▶ _Activity_
Take each line of the entries below that contains "heights" and copy it.

Provided data Block Start

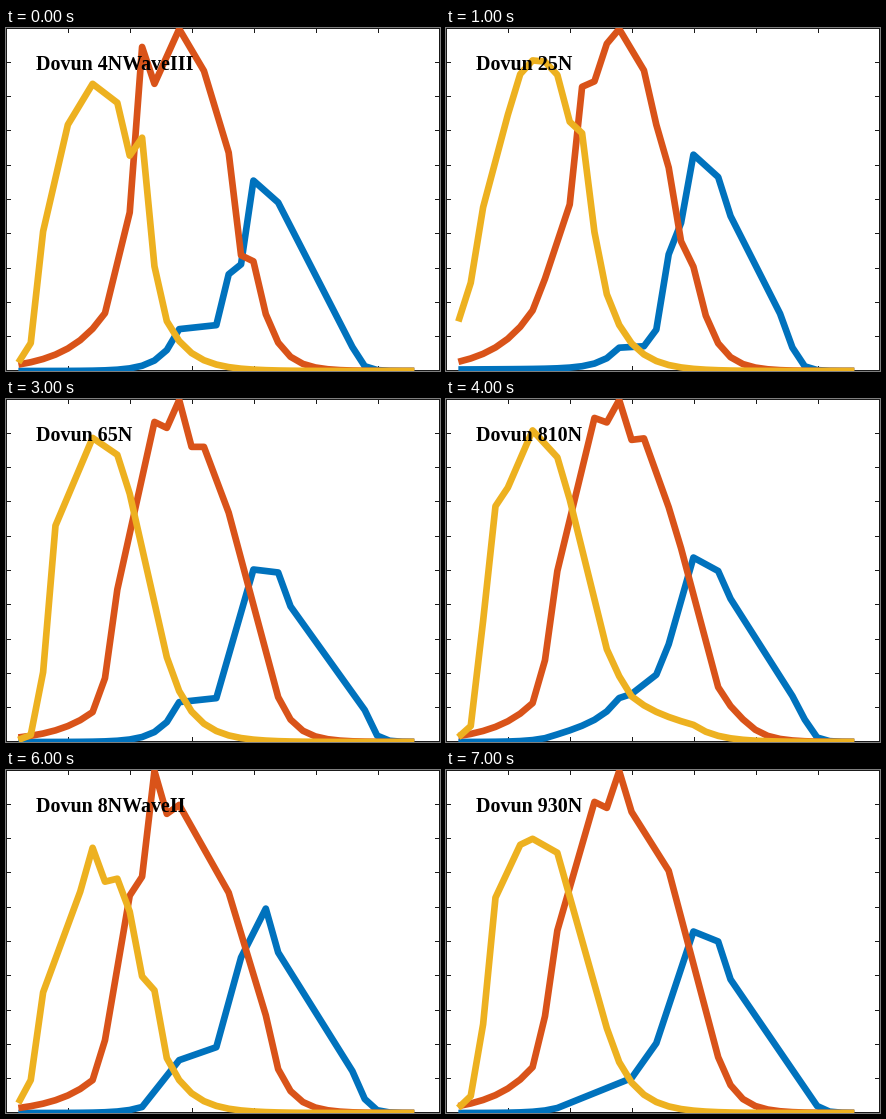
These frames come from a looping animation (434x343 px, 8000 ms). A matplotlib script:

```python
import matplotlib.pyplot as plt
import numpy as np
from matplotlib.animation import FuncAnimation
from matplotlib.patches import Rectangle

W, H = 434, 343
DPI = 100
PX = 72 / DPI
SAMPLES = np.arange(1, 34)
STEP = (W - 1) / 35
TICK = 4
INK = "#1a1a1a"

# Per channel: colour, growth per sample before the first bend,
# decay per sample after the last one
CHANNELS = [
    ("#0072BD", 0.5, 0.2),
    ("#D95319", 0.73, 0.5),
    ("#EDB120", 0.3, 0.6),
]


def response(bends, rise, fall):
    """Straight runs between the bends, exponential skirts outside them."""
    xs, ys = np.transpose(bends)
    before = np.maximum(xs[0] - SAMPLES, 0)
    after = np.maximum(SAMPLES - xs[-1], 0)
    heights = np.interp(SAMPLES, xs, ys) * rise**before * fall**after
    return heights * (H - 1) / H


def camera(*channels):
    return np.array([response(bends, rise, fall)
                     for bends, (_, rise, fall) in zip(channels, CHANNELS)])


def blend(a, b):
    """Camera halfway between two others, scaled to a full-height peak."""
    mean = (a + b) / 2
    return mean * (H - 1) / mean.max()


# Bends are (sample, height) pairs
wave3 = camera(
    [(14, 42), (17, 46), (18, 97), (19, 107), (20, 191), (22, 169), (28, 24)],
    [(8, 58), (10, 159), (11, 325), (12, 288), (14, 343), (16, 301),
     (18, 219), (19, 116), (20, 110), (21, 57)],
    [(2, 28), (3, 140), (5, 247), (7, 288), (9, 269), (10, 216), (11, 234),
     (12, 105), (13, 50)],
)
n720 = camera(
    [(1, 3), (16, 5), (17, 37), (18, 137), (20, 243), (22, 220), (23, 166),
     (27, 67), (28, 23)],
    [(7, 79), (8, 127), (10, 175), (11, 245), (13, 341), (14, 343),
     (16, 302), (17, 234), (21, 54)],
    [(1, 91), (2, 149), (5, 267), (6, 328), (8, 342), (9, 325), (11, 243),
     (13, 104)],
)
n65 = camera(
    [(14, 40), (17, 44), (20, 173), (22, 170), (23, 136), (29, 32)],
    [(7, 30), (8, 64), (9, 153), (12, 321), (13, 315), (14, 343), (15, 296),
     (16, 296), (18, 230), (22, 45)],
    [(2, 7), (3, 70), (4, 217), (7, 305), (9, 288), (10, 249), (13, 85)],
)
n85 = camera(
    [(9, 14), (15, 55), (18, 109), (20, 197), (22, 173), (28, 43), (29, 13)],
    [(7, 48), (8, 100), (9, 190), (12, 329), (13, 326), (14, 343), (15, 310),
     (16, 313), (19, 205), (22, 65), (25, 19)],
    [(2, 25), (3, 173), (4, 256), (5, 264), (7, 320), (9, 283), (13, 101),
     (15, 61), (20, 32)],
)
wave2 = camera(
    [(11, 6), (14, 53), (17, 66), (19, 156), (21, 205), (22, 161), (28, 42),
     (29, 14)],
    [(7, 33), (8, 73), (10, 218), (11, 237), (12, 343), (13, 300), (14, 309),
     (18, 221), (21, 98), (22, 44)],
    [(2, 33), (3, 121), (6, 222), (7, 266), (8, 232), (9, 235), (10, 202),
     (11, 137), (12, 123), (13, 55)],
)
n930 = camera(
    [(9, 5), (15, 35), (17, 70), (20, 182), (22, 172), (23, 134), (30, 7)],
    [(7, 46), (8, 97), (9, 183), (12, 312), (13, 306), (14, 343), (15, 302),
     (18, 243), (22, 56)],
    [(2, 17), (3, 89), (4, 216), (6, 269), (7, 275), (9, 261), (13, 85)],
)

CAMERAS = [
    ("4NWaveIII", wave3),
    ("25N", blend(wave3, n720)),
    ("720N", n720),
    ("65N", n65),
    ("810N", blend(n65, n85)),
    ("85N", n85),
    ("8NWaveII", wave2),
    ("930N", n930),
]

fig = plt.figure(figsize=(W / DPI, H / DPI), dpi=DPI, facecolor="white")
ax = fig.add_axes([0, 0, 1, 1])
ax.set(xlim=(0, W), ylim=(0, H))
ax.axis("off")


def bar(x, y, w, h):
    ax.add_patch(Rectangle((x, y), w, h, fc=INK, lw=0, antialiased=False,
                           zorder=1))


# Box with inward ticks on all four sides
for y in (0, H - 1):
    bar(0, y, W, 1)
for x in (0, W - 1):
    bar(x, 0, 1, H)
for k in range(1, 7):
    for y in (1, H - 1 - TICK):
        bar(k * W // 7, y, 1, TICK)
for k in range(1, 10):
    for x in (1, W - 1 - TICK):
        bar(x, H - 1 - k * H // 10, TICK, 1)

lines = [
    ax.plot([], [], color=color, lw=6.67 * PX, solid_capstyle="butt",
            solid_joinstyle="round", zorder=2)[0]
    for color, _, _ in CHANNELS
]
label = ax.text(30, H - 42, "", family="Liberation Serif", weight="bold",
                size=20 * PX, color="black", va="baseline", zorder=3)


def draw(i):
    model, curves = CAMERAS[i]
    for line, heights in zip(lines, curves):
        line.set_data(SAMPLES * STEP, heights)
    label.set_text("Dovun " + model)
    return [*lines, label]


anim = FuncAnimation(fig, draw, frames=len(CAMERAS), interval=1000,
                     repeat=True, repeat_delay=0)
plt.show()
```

Provided data Block End

▶ _Task response_
    heights = np.interp(SAMPLES, xs, ys) * rise**before * fall**after
    return heights * (H - 1) / H
    for line, heights in zip(lines, curves):
        line.set_data(SAMPLES * STEP, heights)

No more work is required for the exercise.